▸ **Exercise brief**
In the entries below, count every line that has the string "floor", and answer with that count alone.

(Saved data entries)
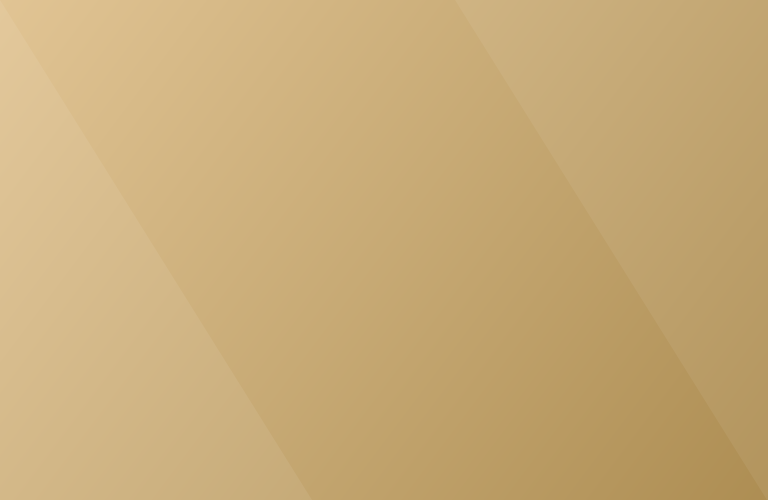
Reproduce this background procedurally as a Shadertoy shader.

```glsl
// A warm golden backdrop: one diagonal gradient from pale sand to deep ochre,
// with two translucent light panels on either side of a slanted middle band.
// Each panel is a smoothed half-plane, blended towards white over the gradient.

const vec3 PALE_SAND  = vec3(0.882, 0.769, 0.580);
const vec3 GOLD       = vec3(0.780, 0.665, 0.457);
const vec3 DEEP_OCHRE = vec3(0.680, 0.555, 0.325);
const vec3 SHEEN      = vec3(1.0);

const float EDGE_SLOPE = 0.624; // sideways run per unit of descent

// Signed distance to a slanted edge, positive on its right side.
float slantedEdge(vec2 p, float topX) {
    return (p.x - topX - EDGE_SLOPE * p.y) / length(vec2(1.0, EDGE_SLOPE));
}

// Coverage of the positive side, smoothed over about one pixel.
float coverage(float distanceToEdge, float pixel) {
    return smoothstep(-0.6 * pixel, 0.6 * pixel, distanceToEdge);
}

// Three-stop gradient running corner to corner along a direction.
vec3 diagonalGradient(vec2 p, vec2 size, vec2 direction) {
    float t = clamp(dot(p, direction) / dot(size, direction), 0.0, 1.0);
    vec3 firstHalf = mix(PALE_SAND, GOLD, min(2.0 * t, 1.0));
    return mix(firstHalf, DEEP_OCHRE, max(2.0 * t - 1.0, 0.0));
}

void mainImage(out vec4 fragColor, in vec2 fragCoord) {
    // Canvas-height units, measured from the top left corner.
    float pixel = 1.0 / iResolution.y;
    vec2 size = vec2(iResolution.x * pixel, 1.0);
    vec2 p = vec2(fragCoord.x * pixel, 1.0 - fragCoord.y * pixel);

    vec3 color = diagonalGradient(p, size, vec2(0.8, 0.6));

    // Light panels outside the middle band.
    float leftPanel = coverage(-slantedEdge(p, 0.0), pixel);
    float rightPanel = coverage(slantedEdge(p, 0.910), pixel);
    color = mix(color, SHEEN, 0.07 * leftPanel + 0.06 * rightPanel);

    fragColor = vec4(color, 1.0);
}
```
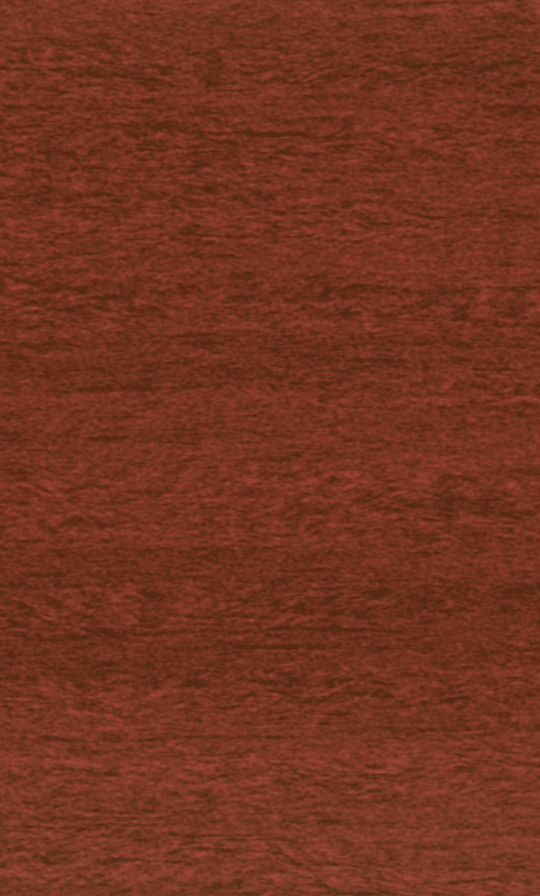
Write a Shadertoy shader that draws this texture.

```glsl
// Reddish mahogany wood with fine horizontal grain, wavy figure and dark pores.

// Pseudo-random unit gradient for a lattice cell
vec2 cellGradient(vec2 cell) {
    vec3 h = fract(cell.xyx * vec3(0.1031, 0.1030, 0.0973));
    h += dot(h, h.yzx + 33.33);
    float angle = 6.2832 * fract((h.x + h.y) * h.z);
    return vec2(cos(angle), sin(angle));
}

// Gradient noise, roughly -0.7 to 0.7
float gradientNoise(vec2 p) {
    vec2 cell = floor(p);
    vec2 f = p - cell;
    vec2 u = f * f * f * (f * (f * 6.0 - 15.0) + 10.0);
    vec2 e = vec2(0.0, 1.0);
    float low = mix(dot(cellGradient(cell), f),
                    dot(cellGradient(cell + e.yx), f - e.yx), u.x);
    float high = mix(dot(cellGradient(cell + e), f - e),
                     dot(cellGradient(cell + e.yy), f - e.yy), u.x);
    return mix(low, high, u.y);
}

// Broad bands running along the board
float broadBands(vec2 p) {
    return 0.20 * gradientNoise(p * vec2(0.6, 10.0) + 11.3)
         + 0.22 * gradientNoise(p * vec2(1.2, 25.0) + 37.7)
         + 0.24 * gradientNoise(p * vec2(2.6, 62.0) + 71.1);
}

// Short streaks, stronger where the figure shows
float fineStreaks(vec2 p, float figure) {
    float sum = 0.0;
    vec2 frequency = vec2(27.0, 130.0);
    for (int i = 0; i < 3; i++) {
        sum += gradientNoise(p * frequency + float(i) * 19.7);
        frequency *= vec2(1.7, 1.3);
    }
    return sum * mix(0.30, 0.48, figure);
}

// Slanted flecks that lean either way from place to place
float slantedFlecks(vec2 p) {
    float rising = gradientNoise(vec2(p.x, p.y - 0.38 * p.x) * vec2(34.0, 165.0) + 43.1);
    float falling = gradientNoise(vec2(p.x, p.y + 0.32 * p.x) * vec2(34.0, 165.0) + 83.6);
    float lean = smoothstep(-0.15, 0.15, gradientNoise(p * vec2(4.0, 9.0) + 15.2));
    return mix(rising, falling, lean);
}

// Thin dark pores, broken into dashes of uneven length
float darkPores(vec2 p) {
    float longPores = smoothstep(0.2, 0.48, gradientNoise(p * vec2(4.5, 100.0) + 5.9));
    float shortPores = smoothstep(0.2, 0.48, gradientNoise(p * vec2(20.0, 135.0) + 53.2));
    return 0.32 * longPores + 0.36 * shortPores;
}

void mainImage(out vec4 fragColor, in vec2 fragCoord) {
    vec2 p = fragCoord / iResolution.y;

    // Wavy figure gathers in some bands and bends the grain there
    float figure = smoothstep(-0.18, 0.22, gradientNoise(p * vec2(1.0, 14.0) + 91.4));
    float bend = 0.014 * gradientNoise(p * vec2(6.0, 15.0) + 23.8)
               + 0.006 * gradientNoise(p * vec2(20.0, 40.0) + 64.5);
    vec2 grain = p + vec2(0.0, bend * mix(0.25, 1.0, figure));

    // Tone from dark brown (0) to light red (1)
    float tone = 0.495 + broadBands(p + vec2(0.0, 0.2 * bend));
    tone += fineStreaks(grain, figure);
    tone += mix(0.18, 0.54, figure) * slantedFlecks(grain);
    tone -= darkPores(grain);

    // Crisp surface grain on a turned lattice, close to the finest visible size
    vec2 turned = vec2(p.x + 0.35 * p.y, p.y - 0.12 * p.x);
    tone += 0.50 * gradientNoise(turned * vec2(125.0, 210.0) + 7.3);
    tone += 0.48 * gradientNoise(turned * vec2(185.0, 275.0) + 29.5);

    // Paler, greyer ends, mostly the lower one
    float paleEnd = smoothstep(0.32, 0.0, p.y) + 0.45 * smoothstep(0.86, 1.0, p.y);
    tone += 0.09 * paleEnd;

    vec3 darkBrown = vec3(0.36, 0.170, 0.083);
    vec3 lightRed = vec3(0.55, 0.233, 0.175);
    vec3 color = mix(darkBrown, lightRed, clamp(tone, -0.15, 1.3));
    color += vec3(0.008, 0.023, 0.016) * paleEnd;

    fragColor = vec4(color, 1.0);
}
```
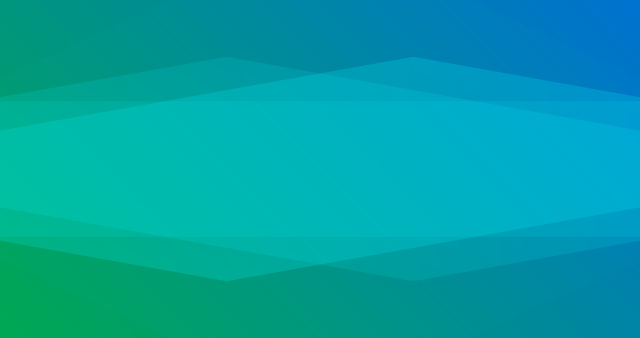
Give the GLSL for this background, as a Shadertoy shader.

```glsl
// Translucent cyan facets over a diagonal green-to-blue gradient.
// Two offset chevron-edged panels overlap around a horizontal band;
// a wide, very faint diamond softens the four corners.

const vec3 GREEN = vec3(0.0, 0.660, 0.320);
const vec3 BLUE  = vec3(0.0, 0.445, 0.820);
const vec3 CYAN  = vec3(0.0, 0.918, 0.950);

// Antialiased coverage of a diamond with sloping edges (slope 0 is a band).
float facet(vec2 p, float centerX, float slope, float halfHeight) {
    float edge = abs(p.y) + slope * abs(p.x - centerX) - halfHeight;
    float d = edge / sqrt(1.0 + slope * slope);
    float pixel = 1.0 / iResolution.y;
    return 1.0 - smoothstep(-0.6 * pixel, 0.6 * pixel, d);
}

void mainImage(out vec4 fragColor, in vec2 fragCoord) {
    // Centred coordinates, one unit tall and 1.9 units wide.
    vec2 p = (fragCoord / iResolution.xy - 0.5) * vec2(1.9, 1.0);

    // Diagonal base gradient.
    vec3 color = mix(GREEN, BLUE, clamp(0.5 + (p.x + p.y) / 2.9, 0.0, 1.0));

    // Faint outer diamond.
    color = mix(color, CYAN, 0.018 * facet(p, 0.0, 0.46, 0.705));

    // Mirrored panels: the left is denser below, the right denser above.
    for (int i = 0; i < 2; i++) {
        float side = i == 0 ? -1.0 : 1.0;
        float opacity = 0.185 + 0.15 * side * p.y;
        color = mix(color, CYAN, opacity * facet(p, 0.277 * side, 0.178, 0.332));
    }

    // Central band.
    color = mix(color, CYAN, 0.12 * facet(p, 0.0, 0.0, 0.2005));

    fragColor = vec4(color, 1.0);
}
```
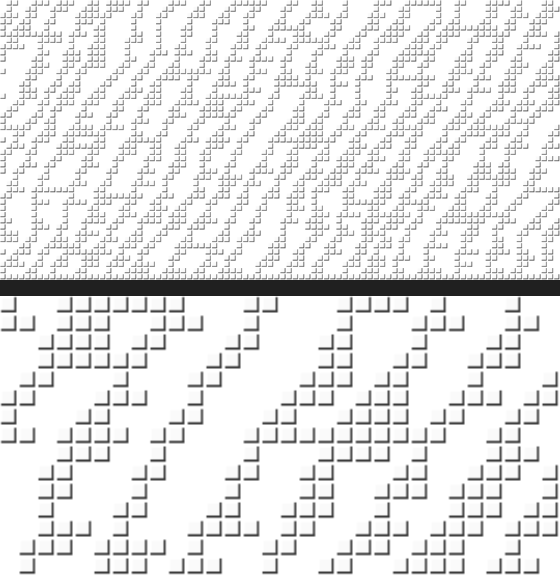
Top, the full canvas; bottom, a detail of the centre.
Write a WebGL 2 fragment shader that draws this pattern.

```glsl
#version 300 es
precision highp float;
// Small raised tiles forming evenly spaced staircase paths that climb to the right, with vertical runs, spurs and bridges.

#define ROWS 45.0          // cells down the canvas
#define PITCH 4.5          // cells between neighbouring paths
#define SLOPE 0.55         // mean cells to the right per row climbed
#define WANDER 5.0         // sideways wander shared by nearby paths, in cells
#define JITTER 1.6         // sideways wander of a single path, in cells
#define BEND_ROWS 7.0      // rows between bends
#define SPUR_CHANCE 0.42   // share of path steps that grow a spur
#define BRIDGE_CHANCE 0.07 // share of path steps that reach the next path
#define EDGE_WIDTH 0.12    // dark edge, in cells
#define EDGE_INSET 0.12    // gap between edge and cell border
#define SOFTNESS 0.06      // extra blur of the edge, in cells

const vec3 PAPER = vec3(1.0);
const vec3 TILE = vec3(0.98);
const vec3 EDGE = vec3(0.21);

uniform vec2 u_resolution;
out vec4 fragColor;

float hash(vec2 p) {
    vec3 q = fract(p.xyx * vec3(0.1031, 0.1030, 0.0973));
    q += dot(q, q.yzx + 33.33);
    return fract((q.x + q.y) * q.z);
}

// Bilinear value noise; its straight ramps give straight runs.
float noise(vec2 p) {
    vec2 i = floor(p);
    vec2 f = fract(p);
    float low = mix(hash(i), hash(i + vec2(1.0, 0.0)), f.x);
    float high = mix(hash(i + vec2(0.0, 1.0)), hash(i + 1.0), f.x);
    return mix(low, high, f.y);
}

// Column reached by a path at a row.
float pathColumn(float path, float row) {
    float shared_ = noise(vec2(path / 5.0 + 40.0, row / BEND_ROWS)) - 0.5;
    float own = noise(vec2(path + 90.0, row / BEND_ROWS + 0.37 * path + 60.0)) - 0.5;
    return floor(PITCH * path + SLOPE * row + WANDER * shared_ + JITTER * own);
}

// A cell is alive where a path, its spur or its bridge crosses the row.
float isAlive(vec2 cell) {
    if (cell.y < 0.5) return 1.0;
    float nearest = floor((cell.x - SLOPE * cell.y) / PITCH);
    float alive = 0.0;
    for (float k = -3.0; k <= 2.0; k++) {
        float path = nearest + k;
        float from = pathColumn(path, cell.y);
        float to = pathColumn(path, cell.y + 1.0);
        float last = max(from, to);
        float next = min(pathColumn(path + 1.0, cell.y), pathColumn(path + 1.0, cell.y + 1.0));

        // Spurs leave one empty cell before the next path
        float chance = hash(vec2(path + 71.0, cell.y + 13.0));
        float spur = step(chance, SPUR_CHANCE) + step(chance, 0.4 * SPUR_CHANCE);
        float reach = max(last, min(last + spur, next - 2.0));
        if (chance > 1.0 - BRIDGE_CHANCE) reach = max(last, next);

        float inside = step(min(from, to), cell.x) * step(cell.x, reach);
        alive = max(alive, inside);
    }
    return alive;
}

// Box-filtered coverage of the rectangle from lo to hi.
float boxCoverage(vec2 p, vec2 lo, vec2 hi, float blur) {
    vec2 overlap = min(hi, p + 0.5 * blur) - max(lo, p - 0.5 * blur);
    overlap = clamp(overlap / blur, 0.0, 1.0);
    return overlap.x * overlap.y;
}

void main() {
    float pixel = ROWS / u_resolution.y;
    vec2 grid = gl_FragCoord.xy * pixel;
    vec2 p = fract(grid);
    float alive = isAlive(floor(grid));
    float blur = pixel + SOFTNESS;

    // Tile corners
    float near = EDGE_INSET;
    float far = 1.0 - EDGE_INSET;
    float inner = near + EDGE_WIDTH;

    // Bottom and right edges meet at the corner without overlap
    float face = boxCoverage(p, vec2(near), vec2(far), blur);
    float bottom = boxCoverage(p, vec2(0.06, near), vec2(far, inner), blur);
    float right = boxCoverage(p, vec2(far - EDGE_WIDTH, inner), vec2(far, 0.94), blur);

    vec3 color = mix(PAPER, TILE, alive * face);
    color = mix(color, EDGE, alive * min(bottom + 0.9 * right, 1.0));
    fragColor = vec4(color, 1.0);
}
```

▸ **Finished task**
5